Most of the cast did well in this movie. Kudos to Christoph Waltz as Nazi Colonel Hans Landa. In the opinion of this writer, Waltz single-handedly saved this movie from being a complete mess. In an interview, Quentin Tarantino said that without Waltz, this movie would not have been made. Frankly, I completely agree with this statement. As Landa, Waltz is both predator and slippery eel, dashing and cruel, friendly and suspicious. It is a masterful performance, with well-deserved accolades, including an Academy Award™ nomination. 

But what about the “Basterds” themselves? In the movie, they were a band of eight Jewish soldiers on a singular mission: kill the Nazis. Led by Lt. Aldo Raine (Brad Pitt), they spent a significant portion of the movie succeeding in just that. But as it turns out, the movie is not centered around them; it is primarily about a young Jewish woman who had escaped death three years earlier, only to plot revenge by killing hundreds of Nazis, including Adolph Hitler himself (!), at her movie theatre. The “Basterds” just happened to catch wind of the event and planned their own Nazi-killing party there, too.  

As is typical of any Quentin Tarantino movie, you have to suspend your disbelief. But come on! Bridge On the River Kwai (1957) was more accurate than this movie! By the time the climax started, as visually striking as it was, I ended up throwing my hands up and calling BS. I’m sorry, Quentin, but I think you went too far with this one.  

EDITED 2/25 TO ADD THE FOLLOWING:  

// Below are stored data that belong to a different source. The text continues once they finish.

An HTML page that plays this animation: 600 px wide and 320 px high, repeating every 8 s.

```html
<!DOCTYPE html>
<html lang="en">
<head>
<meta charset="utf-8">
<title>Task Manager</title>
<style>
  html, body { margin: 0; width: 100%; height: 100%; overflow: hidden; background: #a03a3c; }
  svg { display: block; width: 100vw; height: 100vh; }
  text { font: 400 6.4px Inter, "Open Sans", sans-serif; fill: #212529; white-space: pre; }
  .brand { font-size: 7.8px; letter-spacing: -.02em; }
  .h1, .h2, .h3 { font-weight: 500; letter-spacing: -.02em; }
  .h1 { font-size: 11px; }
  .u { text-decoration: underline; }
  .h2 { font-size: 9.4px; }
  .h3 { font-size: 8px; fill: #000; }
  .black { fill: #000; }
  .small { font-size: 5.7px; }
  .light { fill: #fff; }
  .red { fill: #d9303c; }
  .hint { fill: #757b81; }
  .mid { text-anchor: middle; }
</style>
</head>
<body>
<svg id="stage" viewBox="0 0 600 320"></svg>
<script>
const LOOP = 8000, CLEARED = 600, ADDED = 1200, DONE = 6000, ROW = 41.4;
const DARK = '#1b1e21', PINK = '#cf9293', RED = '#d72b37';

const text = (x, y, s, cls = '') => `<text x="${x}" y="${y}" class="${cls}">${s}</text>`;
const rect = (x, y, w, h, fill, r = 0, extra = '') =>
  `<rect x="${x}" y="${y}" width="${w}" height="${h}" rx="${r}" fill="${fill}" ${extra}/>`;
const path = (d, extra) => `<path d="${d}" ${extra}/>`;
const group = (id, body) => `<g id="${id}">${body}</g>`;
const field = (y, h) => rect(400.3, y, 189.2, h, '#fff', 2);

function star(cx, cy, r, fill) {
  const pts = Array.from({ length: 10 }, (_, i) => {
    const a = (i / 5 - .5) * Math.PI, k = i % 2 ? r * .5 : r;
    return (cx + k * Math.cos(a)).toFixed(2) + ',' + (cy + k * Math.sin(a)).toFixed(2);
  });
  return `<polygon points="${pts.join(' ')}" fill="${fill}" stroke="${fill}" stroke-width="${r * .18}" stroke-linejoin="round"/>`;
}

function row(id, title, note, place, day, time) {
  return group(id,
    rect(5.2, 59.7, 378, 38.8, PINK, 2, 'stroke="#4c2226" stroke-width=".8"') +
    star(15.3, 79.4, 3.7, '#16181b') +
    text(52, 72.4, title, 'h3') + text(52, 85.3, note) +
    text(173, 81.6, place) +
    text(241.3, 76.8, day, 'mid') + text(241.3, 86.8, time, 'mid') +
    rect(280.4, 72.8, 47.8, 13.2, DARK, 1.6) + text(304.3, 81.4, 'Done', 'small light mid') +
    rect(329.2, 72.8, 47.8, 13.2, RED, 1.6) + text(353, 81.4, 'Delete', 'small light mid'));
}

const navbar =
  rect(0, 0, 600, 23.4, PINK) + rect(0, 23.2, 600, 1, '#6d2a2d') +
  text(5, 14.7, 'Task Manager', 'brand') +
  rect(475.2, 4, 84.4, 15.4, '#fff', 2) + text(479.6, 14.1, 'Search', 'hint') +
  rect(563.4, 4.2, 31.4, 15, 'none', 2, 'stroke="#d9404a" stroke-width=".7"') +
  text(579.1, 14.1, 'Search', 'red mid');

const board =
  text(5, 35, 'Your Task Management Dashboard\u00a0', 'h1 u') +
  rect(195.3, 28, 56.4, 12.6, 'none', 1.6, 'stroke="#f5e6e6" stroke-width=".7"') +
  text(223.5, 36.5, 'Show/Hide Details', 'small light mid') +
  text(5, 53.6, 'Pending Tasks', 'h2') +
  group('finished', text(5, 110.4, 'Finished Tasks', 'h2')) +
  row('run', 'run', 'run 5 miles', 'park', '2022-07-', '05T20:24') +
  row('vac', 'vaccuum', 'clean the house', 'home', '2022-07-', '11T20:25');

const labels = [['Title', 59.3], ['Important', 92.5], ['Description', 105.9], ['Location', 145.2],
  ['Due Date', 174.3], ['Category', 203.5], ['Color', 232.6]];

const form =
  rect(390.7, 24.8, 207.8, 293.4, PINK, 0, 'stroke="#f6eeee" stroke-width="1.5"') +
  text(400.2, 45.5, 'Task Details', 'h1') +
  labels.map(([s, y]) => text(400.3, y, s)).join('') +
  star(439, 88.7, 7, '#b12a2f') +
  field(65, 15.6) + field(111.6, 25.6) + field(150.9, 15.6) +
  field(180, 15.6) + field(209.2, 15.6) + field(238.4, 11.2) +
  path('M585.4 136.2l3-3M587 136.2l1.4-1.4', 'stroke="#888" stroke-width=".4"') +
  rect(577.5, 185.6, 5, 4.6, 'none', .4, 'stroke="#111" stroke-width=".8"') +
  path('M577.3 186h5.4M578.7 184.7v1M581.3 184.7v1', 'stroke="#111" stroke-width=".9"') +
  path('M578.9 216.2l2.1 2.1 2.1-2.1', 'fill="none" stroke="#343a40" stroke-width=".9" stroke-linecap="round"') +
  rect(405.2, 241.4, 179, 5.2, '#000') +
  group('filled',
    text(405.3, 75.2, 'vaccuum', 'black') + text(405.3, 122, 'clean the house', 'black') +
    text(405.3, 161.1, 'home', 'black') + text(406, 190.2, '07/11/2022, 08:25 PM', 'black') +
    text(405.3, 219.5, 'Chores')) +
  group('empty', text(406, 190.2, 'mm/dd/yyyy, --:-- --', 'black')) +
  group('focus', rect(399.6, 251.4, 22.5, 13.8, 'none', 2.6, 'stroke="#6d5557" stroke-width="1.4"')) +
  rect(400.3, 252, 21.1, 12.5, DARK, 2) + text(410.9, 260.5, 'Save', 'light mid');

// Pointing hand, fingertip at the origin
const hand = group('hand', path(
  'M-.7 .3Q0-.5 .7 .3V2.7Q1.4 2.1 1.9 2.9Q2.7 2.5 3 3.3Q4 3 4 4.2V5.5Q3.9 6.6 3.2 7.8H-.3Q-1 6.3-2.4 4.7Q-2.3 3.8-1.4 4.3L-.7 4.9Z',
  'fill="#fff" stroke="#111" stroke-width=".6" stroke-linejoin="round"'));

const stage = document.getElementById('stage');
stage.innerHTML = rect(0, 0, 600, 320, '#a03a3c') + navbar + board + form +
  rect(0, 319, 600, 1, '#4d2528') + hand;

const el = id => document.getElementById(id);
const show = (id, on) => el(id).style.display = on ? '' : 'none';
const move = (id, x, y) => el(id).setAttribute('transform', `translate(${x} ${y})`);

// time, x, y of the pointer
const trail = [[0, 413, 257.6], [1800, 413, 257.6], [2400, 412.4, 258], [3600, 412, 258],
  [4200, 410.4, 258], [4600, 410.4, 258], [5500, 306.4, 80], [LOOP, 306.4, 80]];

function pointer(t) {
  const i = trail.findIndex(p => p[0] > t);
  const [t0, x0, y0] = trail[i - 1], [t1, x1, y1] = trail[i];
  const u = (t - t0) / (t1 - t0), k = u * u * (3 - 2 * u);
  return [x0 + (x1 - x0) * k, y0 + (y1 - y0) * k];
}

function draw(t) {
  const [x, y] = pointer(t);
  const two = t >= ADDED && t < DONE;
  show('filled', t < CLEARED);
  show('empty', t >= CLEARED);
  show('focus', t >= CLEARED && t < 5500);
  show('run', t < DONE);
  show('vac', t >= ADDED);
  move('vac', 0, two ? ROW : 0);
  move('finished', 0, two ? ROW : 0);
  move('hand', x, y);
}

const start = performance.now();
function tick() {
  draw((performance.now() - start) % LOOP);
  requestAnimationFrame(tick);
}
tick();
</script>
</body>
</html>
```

It is rare when I revisit a review to add to it, but I have taken some time to digest this movie a little further. As a result, I am amending my review of Inglourious Basterds.  One of the things I have overlooked is the fact that Quentin Tarantino is unlike almost any other director out there. There are so few directors working today with the passion and drive to make movies the way he does. On top of that, he carries a nearly encyclopedic knowledge of cinematic history within that oddly-shaped head of his. Both of these qualities come to the forefront in every movie he makes, and Inglourious Basterds is no exception. For example, most of the movie posters (“Nation’s Pride” and the Bridget von Hammersmark films excepted) are from real movies made in the 1920s and 1930s, and that they provide a subtext to this movie which illustrates the oppression felt by the French and the Jews under Nazi Germany, and the desire to break free from it. Also, in “Nation’s Pride”, the film-within-a-film, a John Wayne-like actor playing an American colonel gives an impassioned speech about preserving the tower where the Nazi sniper (and star of the film) is holed up. That actor is Bo Svenson, who starred in a 1978 movie entitled The Inglorious Bastards (no relation), directed by Enzo Castellari (who also has a cameo, as a Nazi dignitary at the cinema).  

It is little “Easter eggs” like this which makes watching a Tarantino movie fun to watch. It’s amazing, the things you learn from watching the Special Features disc. While I still maintain it is not one of his best films, Inglourious Basterds is still a fun-to-watch romp done only the way Quentin can do it.  

3-1/2 out of 5